Shameless plug for my dad’s new book

cover-kindle.pngSince he retired from teaching almost 20 years ago, my dad’s embarked on a second career as a writer. He followed my into journalism and began writing a column in our hometown newspaper that was eventually syndicated to a handful of other weekly papers in Eastern Kentucky.

Then, he started writing books. His latest came out this week. It’s called The Overnight City: The Life and Times of Van Lear, Kentucky 1908-1947.

Van Lear was a coal-company town, and if the name rings a bell, it’s probably because you’re a fan of the country singer Loretta Lynn. She sings about Van Lear in her song, “Coal Miner’s Daughter.”

“My daddy worked all night in the Van Lear coal mines….”

Van Lear was founded in 1908 by Consolidation Coal Co. and fell into decline when Consolidation Coal sold its holdings in 1947. The town itself survived, but with a dwindling population and only a handful of businesses, the city government was dissolved in the 1960s. Van Lear is an unincorporated community now.

In its heyday, though, it was something else.  It had stores and churches and schools and a movie theater and a coal-fired power plant that provided electricity to a big part of the Big Sandy Valley. There were murders and fights and moonshiners, but there were also baseball games and 8th-grade graduations and “society news,” which was really just a list of who visited whom.

Dad went through 40 years’ wrote of old newspapers to find everything he could about the life and times of Van Lear, and when you read these hundreds of clips in chronological order, you get a real sense of what it must have been like to live there in the first half of the 20th century.

Anyway, that’s my shameless plug. The book’s at Amazon and in the Kindle store. If you’re from that part of the country, you might enjoy it. If you’re from someplace else, well, we won’t hold it against you.


Before Kindles and bookmobiles, there were pack horses

I was doing some spring cleaning this weekend — OK, so I’m running about 6 months late — when I found an old, fragile copy of The Bobbsey Twins at School, published in 1913. I think I got it after my grandmother died. On the contents page, it said:


“W.P.A.” is short for Works Progress Administration, later the Works Project Administration, a federal jobs programs created in 1935 during the depths of the Great Depression.

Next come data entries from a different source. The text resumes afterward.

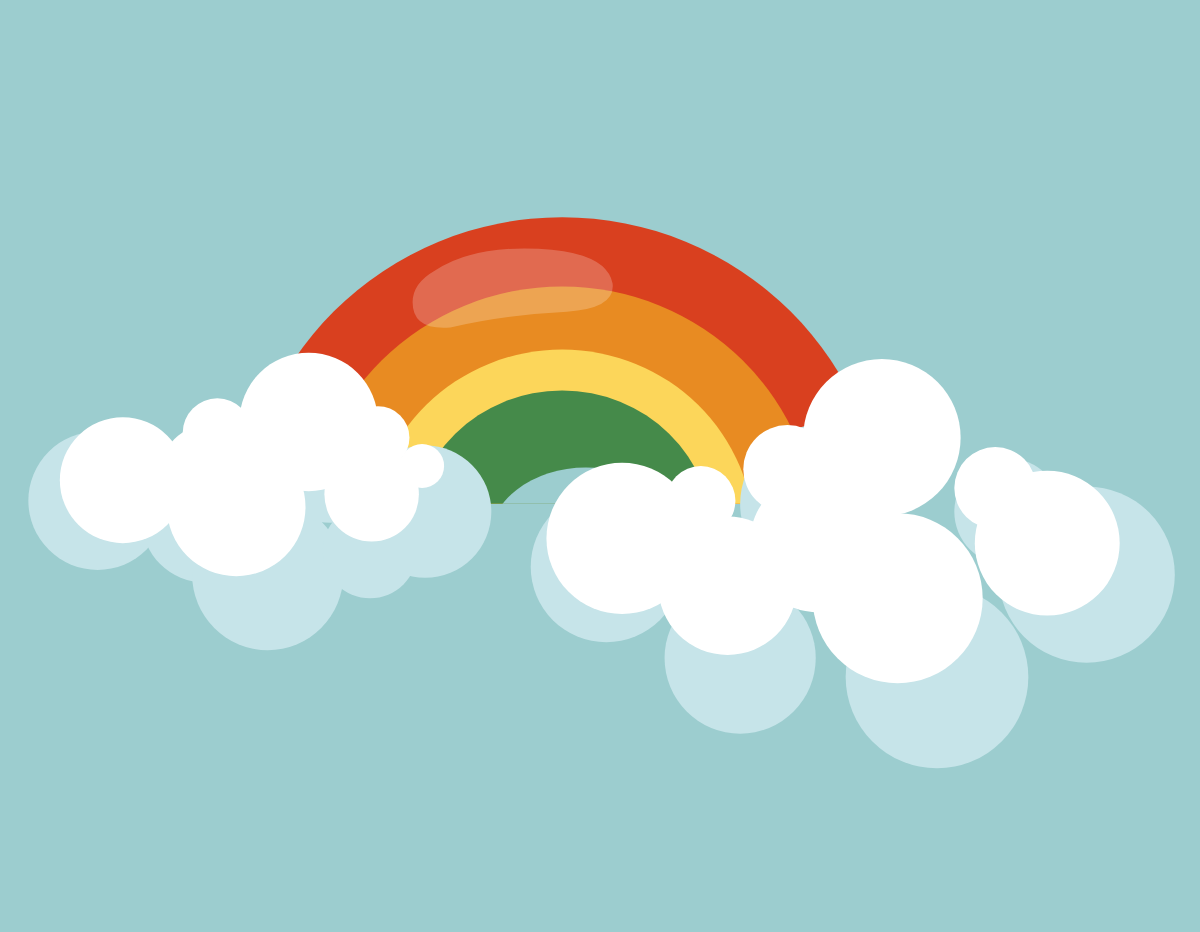
<!DOCTYPE html>
<html lang="en">
<head>
<meta charset="utf-8">
<title>Rainbow Between Clouds</title>
<link rel="stylesheet" href="https://fonts.googleapis.com/css2?family=Nunito&display=swap">
<style>
  :root {
    --sky: #9ccdcf;
    --band-red: #d9401f;
    --band-orange: #e88b22;
    --band-yellow: #fcd65a;
    --band-green: #458a4a;
    --cloud: #ffffff;
    --cloud-shade: #c6e4e9;
    --gloss: rgba(255, 255, 255, 0.22);
  }
  html, body {
    margin: 0;
    padding: 0;
    overflow: hidden;
    background: var(--sky);
    font-family: "Nunito", sans-serif;
  }
  .artboard {
    display: block;
    width: 1200px;
    height: 932px;
  }
  .sky { fill: var(--sky); }
  .band-red { fill: var(--band-red); }
  .band-orange { fill: var(--band-orange); }
  .band-yellow { fill: var(--band-yellow); }
  .band-green { fill: var(--band-green); }
  .band-hole { fill: var(--sky); }
  .gloss { fill: var(--gloss); }
  .cloud-shade circle, .cloud-shade ellipse { fill: var(--cloud-shade); }
  .cloud-puff circle, .cloud-puff ellipse { fill: var(--cloud); }
</style>
</head>
<body>
<svg class="artboard" viewBox="0 0 762 592" preserveAspectRatio="none" role="img" aria-label="A rainbow arching between two fluffy clouds on a soft blue sky">
  <defs>
    <clipPath id="arch-clip">
      <rect x="0" y="0" width="762" height="320"/>
    </clipPath>
  </defs>

  <rect class="sky" width="762" height="592"/>

  <g id="rainbow" clip-path="url(#arch-clip)">
    <ellipse class="band-red" cx="357" cy="342" rx="205" ry="204"/>
    <ellipse class="band-orange" cx="357" cy="342" rx="162" ry="160"/>
    <ellipse class="band-yellow" cx="357" cy="342" rx="122" ry="120"/>
    <ellipse class="band-green" cx="357" cy="342" rx="96" ry="94"/>
    <ellipse class="band-hole" cx="372" cy="345" rx="62" ry="48"/>
  </g>
  <path class="gloss" d="M276 172 Q300 156 342 158 Q385 160 389 180 Q391 196 360 198 Q320 200 286 208 Q262 210 262 192 Q262 180 276 172 Z"/>

  <g id="cloud-left">
    <g class="cloud-shade">
      <circle cx="62" cy="318" r="44"/>
      <circle cx="130" cy="330" r="40"/>
      <circle cx="170" cy="365" r="48"/>
      <circle cx="235" cy="350" r="30"/>
      <circle cx="270" cy="325" r="42"/>
      <circle cx="210" cy="290" r="42"/>
    </g>
    <g class="cloud-puff">
      <circle cx="78" cy="305" r="40"/>
      <circle cx="132" cy="300" r="30"/>
      <circle cx="150" cy="322" r="44"/>
      <circle cx="138" cy="275" r="22"/>
      <circle cx="196" cy="268" r="44"/>
      <circle cx="236" cy="314" r="30"/>
      <circle cx="240" cy="278" r="20"/>
      <circle cx="268" cy="296" r="14"/>
    </g>
  </g>

  <g id="cloud-right">
    <g class="cloud-shade">
      <circle cx="385" cy="360" r="48"/>
      <circle cx="470" cy="418" r="48"/>
      <circle cx="595" cy="430" r="58"/>
      <circle cx="690" cy="365" r="56"/>
      <circle cx="640" cy="325" r="34"/>
      <circle cx="520" cy="320" r="50"/>
    </g>
    <g class="cloud-puff">
      <circle cx="395" cy="342" r="48"/>
      <circle cx="462" cy="372" r="44"/>
      <circle cx="500" cy="298" r="28"/>
      <circle cx="560" cy="278" r="50"/>
      <circle cx="520" cy="345" r="44"/>
      <circle cx="570" cy="380" r="54"/>
      <circle cx="632" cy="310" r="26"/>
      <circle cx="665" cy="345" r="46"/>
      <circle cx="445" cy="318" r="22"/>
    </g>
  </g>
</svg>
</body>
</html>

I did a little digging and found a book called Cut Down Shin Creek: The Pack Horse Libraries of Kentucky, by Kathi Appelt and Jeanne Cannella Schmitzer. It turns out that the Pack Horse Library project of eastern Kentucky — and it was definitely a Kentucky thing — is considered one of the WPA’s most innovative programs. They say it was aimed at creating jobs for women.

Riding horses or mules, “the book women” might travel 80 miles a week up creek beds and foot paths to reach families who otherwise might not have had access to books (see picture below). The project lasted until 1943.

It’s easy these days to take books for granted.

In fact, one of the reasons we’re doing all this spring cleaning is because we have too many books. Our bookshelves are full, and there’s a growing stack of books in the floor by every bookcase and on the floor by the bed and in the closet. (There are none in the garage or attic, because it’s too humid here in Tennessee.)

If I want a book they don’t have at Barnes & Noble or the library, I’ll buy it online, and a UPS truck will deliver it a few days later. If the price is right, I’ll just download it.

I wonder what “the book women” would have thought about that.

‘Pretty Babies Grow Up Ugly,’ by Dad (and me) now available for Kindle

Just passing this along, in case anyone’s interested: Dad’s written a new book. I’m the co-author (and publisher), but it’s mostly his book. (That’s him on the cover, circa 1941.)

It’s called Pretty Babies Grow Up Ugly and Other Old-Time Beliefs. It’s a book about old-time cures and superstitions from Eastern Kentucky and Southern Appalachia, including the belief the pretty babies grow up ugly (and vice versa).

If you have a Kindle or a Kindle app, it’s only $2.99. If you’re an Amazon Prime member, it’s free to borrow.

If you don’t have a Kindle or just prefer an actual, physical book, the paperback should be out in about a week.